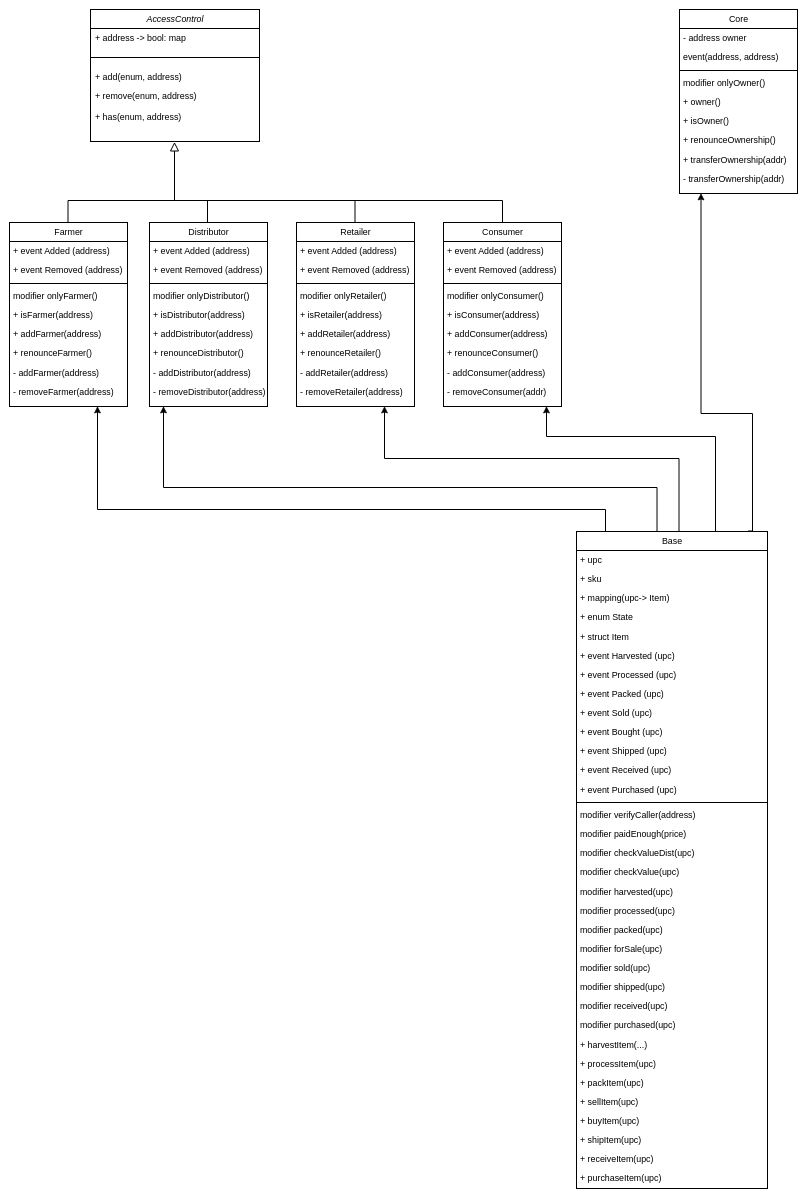
<!DOCTYPE html>
<html lang="en">
<head>
<meta charset="utf-8">
<title>Contract class diagram</title>
<style>
:root {
  --ink: #000;
  --paper: #fff;
  --row: 19.13px;
}
* { box-sizing: border-box; margin: 0; padding: 0; }
html, body { width: 806px; height: 1200px; overflow: hidden; background: var(--paper); }
.diagram {
  position: relative;
  width: 806px;
  height: 1200px;
  overflow: hidden;
  color: var(--ink);
  font: 8.85px/var(--row) "Liberation Sans", Arial, sans-serif;
}
.connectors { position: absolute; left: 0; top: 0; }
.connectors .line { fill: none; stroke: var(--ink); stroke-width: 1; }
.connectors .hollow { fill: var(--paper); stroke: var(--ink); stroke-width: 1; }
.class {
  position: absolute;
  width: 119px;
  height: 185px;
  border: 1px solid var(--ink);
  background: var(--paper);
  display: flex;
  flex-direction: column;
}
.class h2 {
  flex: none;
  height: 19px;
  border-bottom: 1px solid var(--ink);
  font-size: inherit;
  font-weight: 400;
  text-align: center;
}
.class ul { list-style: none; flex: none; padding: 0 2px 0 3px; }
.class li { height: var(--row); white-space: nowrap; overflow: hidden; }
.fields { height: 42px; border-bottom: 1px solid var(--ink); }
.class .methods { padding-top: 3px; }

#access-control { left: 90px; top: 9px; width: 170px; height: 133px; }
#access-control h2 { font-style: italic; }
#access-control ul { padding-left: 4px; }
#access-control .fields { height: 29px; }
#access-control .methods { padding-top: 10px; }
#access-control .methods li:last-child { margin-top: 2px; }
#core { left: 679px; top: 9px; }
#farmer { left: 9px; top: 222px; }
#distributor { left: 149px; top: 222px; }
#retailer { left: 296px; top: 222px; }
#consumer { left: 443px; top: 222px; }
#base { left: 576px; top: 531px; width: 192px; height: 658px; }
#base .fields { height: 252px; }
</style>
</head>
<body>
<main class="diagram">

  <section class="class" id="access-control">
    <h2>AccessControl</h2>
    <ul class="fields">
      <li>+ address -&gt; bool: map</li>
    </ul>
    <ul class="methods">
      <li>+ add(enum, address)</li>
      <li>+ remove(enum, address)</li>
      <li>+ has(enum, address)</li>
    </ul>
  </section>

  <section class="class" id="core">
    <h2>Core</h2>
    <ul class="fields">
      <li>- address owner</li>
      <li>event(address, address)</li>
    </ul>
    <ul class="methods">
      <li>modifier onlyOwner()</li>
      <li>+ owner()</li>
      <li>+ isOwner()</li>
      <li>+ renounceOwnership()</li>
      <li>+ transferOwnership(addr)</li>
      <li>- transferOwnership(addr)</li>
    </ul>
  </section>

  <section class="class" id="farmer">
    <h2>Farmer</h2>
    <ul class="fields">
      <li>+ event Added (address)</li>
      <li>+ event Removed (address)</li>
    </ul>
    <ul class="methods">
      <li>modifier onlyFarmer()</li>
      <li>+ isFarmer(address)</li>
      <li>+ addFarmer(address)</li>
      <li>+ renounceFarmer()</li>
      <li>- addFarmer(address)</li>
      <li>- removeFarmer(address)</li>
    </ul>
  </section>

  <section class="class" id="distributor">
    <h2>Distributor</h2>
    <ul class="fields">
      <li>+ event Added (address)</li>
      <li>+ event Removed (address)</li>
    </ul>
    <ul class="methods">
      <li>modifier onlyDistributor()</li>
      <li>+ isDistributor(address)</li>
      <li>+ addDistributor(address)</li>
      <li>+ renounceDistributor()</li>
      <li>- addDistributor(address)</li>
      <li>- removeDistributor(address)</li>
    </ul>
  </section>

  <section class="class" id="retailer">
    <h2>Retailer</h2>
    <ul class="fields">
      <li>+ event Added (address)</li>
      <li>+ event Removed (address)</li>
    </ul>
    <ul class="methods">
      <li>modifier onlyRetailer()</li>
      <li>+ isRetailer(address)</li>
      <li>+ addRetailer(address)</li>
      <li>+ renounceRetailer()</li>
      <li>- addRetailer(address)</li>
      <li>- removeRetailer(address)</li>
    </ul>
  </section>

  <section class="class" id="consumer">
    <h2>Consumer</h2>
    <ul class="fields">
      <li>+ event Added (address)</li>
      <li>+ event Removed (address)</li>
    </ul>
    <ul class="methods">
      <li>modifier onlyConsumer()</li>
      <li>+ isConsumer(address)</li>
      <li>+ addConsumer(address)</li>
      <li>+ renounceConsumer()</li>
      <li>- addConsumer(address)</li>
      <li>- removeConsumer(addr)</li>
    </ul>
  </section>

  <section class="class" id="base">
    <h2>Base</h2>
    <ul class="fields">
      <li>+ upc</li>
      <li>+ sku</li>
      <li>+ mapping(upc-&gt; Item)</li>
      <li>+ enum State</li>
      <li>+ struct Item</li>
      <li>+ event Harvested (upc)</li>
      <li>+ event Processed (upc)</li>
      <li>+ event Packed (upc)</li>
      <li>+ event Sold (upc)</li>
      <li>+ event Bought (upc)</li>
      <li>+ event Shipped (upc)</li>
      <li>+ event Received (upc)</li>
      <li>+ event Purchased (upc)</li>
    </ul>
    <ul class="methods">
      <li>modifier verifyCaller(address)</li>
      <li>modifier paidEnough(price)</li>
      <li>modifier checkValueDist(upc)</li>
      <li>modifier checkValue(upc)</li>
      <li>modifier harvested(upc)</li>
      <li>modifier processed(upc)</li>
      <li>modifier packed(upc)</li>
      <li>modifier forSale(upc)</li>
      <li>modifier sold(upc)</li>
      <li>modifier shipped(upc)</li>
      <li>modifier received(upc)</li>
      <li>modifier purchased(upc)</li>
      <li>+ harvestItem(...)</li>
      <li>+ processItem(upc)</li>
      <li>+ packItem(upc)</li>
      <li>+ sellItem(upc)</li>
      <li>+ buyItem(upc)</li>
      <li>+ shipItem(upc)</li>
      <li>+ receiveItem(upc)</li>
      <li>+ purchaseItem(upc)</li>
    </ul>
  </section>

  <svg class="connectors" width="806" height="1200" viewBox="0 0 806 1200" aria-hidden="true">
    <defs>
      <path id="arrowhead" d="M0 0L3 6L0 5L-3 6Z" fill="#000" stroke="#000" stroke-width="0.7"/>
    </defs>
    <g id="inheritance">
      <path class="line" d="M174.5 151V200.5M68 222V200.5H502.5V222M207.5 200.5V222M355 200.5V222"/>
      <path class="hollow" d="M174.5 143L178.5 151H170.5Z"/>
    </g>
    <g id="usage">
      <path class="line" d="M605.5 531V509.5H97.5V410"/>
      <path class="line" d="M657 531V487.5H163.5V410"/>
      <path class="line" d="M679 531V458.5H384.5V410"/>
      <path class="line" d="M715.5 531V436.5H546.5V410"/>
      <path class="line" d="M748 531H752.5V413.5H701V197"/>
      <use href="#arrowhead" x="97.5" y="407"/>
      <use href="#arrowhead" x="163.5" y="407"/>
      <use href="#arrowhead" x="384.5" y="407"/>
      <use href="#arrowhead" x="546.5" y="407"/>
      <use href="#arrowhead" x="701" y="194"/>
    </g>
  </svg>
</main>
</body>
</html>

■ ■ ■ ■ ■ ■ ■

[Problem requirements] An exact repetition of all the records above is required, excluding the pictures.

[Completed task]
<!DOCTYPE html>
<html lang="en">
<head>
<meta charset="utf-8">
<title>Contract class diagram</title>
<style>
:root {
  --ink: #000;
  --paper: #fff;
  --row: 19.13px;
}
* { box-sizing: border-box; margin: 0; padding: 0; }
html, body { width: 806px; height: 1200px; overflow: hidden; background: var(--paper); }
.diagram {
  position: relative;
  width: 806px;
  height: 1200px;
  overflow: hidden;
  color: var(--ink);
  font: 8.85px/var(--row) "Liberation Sans", Arial, sans-serif;
}
.connectors { position: absolute; left: 0; top: 0; }
.connectors .line { fill: none; stroke: var(--ink); stroke-width: 1; }
.connectors .hollow { fill: var(--paper); stroke: var(--ink); stroke-width: 1; }
.class {
  position: absolute;
  width: 119px;
  height: 185px;
  border: 1px solid var(--ink);
  background: var(--paper);
  display: flex;
  flex-direction: column;
}
.class h2 {
  flex: none;
  height: 19px;
  border-bottom: 1px solid var(--ink);
  font-size: inherit;
  font-weight: 400;
  text-align: center;
}
.class ul { list-style: none; flex: none; padding: 0 2px 0 3px; }
.class li { height: var(--row); white-space: nowrap; overflow: hidden; }
.fields { height: 42px; border-bottom: 1px solid var(--ink); }
.class .methods { padding-top: 3px; }

#access-control { left: 90px; top: 9px; width: 170px; height: 133px; }
#access-control h2 { font-style: italic; }
#access-control ul { padding-left: 4px; }
#access-control .fields { height: 29px; }
#access-control .methods { padding-top: 10px; }
#access-control .methods li:last-child { margin-top: 2px; }
#core { left: 679px; top: 9px; }
#farmer { left: 9px; top: 222px; }
#distributor { left: 149px; top: 222px; }
#retailer { left: 296px; top: 222px; }
#consumer { left: 443px; top: 222px; }
#base { left: 576px; top: 531px; width: 192px; height: 658px; }
#base .fields { height: 252px; }
</style>
</head>
<body>
<main class="diagram">

  <section class="class" id="access-control">
    <h2>AccessControl</h2>
    <ul class="fields">
      <li>+ address -&gt; bool: map</li>
    </ul>
    <ul class="methods">
      <li>+ add(enum, address)</li>
      <li>+ remove(enum, address)</li>
      <li>+ has(enum, address)</li>
    </ul>
  </section>

  <section class="class" id="core">
    <h2>Core</h2>
    <ul class="fields">
      <li>- address owner</li>
      <li>event(address, address)</li>
    </ul>
    <ul class="methods">
      <li>modifier onlyOwner()</li>
      <li>+ owner()</li>
      <li>+ isOwner()</li>
      <li>+ renounceOwnership()</li>
      <li>+ transferOwnership(addr)</li>
      <li>- transferOwnership(addr)</li>
    </ul>
  </section>

  <section class="class" id="farmer">
    <h2>Farmer</h2>
    <ul class="fields">
      <li>+ event Added (address)</li>
      <li>+ event Removed (address)</li>
    </ul>
    <ul class="methods">
      <li>modifier onlyFarmer()</li>
      <li>+ isFarmer(address)</li>
      <li>+ addFarmer(address)</li>
      <li>+ renounceFarmer()</li>
      <li>- addFarmer(address)</li>
      <li>- removeFarmer(address)</li>
    </ul>
  </section>

  <section class="class" id="distributor">
    <h2>Distributor</h2>
    <ul class="fields">
      <li>+ event Added (address)</li>
      <li>+ event Removed (address)</li>
    </ul>
    <ul class="methods">
      <li>modifier onlyDistributor()</li>
      <li>+ isDistributor(address)</li>
      <li>+ addDistributor(address)</li>
      <li>+ renounceDistributor()</li>
      <li>- addDistributor(address)</li>
      <li>- removeDistributor(address)</li>
    </ul>
  </section>

  <section class="class" id="retailer">
    <h2>Retailer</h2>
    <ul class="fields">
      <li>+ event Added (address)</li>
      <li>+ event Removed (address)</li>
    </ul>
    <ul class="methods">
      <li>modifier onlyRetailer()</li>
      <li>+ isRetailer(address)</li>
      <li>+ addRetailer(address)</li>
      <li>+ renounceRetailer()</li>
      <li>- addRetailer(address)</li>
      <li>- removeRetailer(address)</li>
    </ul>
  </section>

  <section class="class" id="consumer">
    <h2>Consumer</h2>
    <ul class="fields">
      <li>+ event Added (address)</li>
      <li>+ event Removed (address)</li>
    </ul>
    <ul class="methods">
      <li>modifier onlyConsumer()</li>
      <li>+ isConsumer(address)</li>
      <li>+ addConsumer(address)</li>
      <li>+ renounceConsumer()</li>
      <li>- addConsumer(address)</li>
      <li>- removeConsumer(addr)</li>
    </ul>
  </section>

  <section class="class" id="base">
    <h2>Base</h2>
    <ul class="fields">
      <li>+ upc</li>
      <li>+ sku</li>
      <li>+ mapping(upc-&gt; Item)</li>
      <li>+ enum State</li>
      <li>+ struct Item</li>
      <li>+ event Harvested (upc)</li>
      <li>+ event Processed (upc)</li>
      <li>+ event Packed (upc)</li>
      <li>+ event Sold (upc)</li>
      <li>+ event Bought (upc)</li>
      <li>+ event Shipped (upc)</li>
      <li>+ event Received (upc)</li>
      <li>+ event Purchased (upc)</li>
    </ul>
    <ul class="methods">
      <li>modifier verifyCaller(address)</li>
      <li>modifier paidEnough(price)</li>
      <li>modifier checkValueDist(upc)</li>
      <li>modifier checkValue(upc)</li>
      <li>modifier harvested(upc)</li>
      <li>modifier processed(upc)</li>
      <li>modifier packed(upc)</li>
      <li>modifier forSale(upc)</li>
      <li>modifier sold(upc)</li>
      <li>modifier shipped(upc)</li>
      <li>modifier received(upc)</li>
      <li>modifier purchased(upc)</li>
      <li>+ harvestItem(...)</li>
      <li>+ processItem(upc)</li>
      <li>+ packItem(upc)</li>
      <li>+ sellItem(upc)</li>
      <li>+ buyItem(upc)</li>
      <li>+ shipItem(upc)</li>
      <li>+ receiveItem(upc)</li>
      <li>+ purchaseItem(upc)</li>
    </ul>
  </section>

  <svg class="connectors" width="806" height="1200" viewBox="0 0 806 1200" aria-hidden="true">
    <defs>
      <path id="arrowhead" d="M0 0L3 6L0 5L-3 6Z" fill="#000" stroke="#000" stroke-width="0.7"/>
    </defs>
    <g id="inheritance">
      <path class="line" d="M174.5 151V200.5M68 222V200.5H502.5V222M207.5 200.5V222M355 200.5V222"/>
      <path class="hollow" d="M174.5 143L178.5 151H170.5Z"/>
    </g>
    <g id="usage">
      <path class="line" d="M605.5 531V509.5H97.5V410"/>
      <path class="line" d="M657 531V487.5H163.5V410"/>
      <path class="line" d="M679 531V458.5H384.5V410"/>
      <path class="line" d="M715.5 531V436.5H546.5V410"/>
      <path class="line" d="M748 531H752.5V413.5H701V197"/>
      <use href="#arrowhead" x="97.5" y="407"/>
      <use href="#arrowhead" x="163.5" y="407"/>
      <use href="#arrowhead" x="384.5" y="407"/>
      <use href="#arrowhead" x="546.5" y="407"/>
      <use href="#arrowhead" x="701" y="194"/>
    </g>
  </svg>
</main>
</body>
</html>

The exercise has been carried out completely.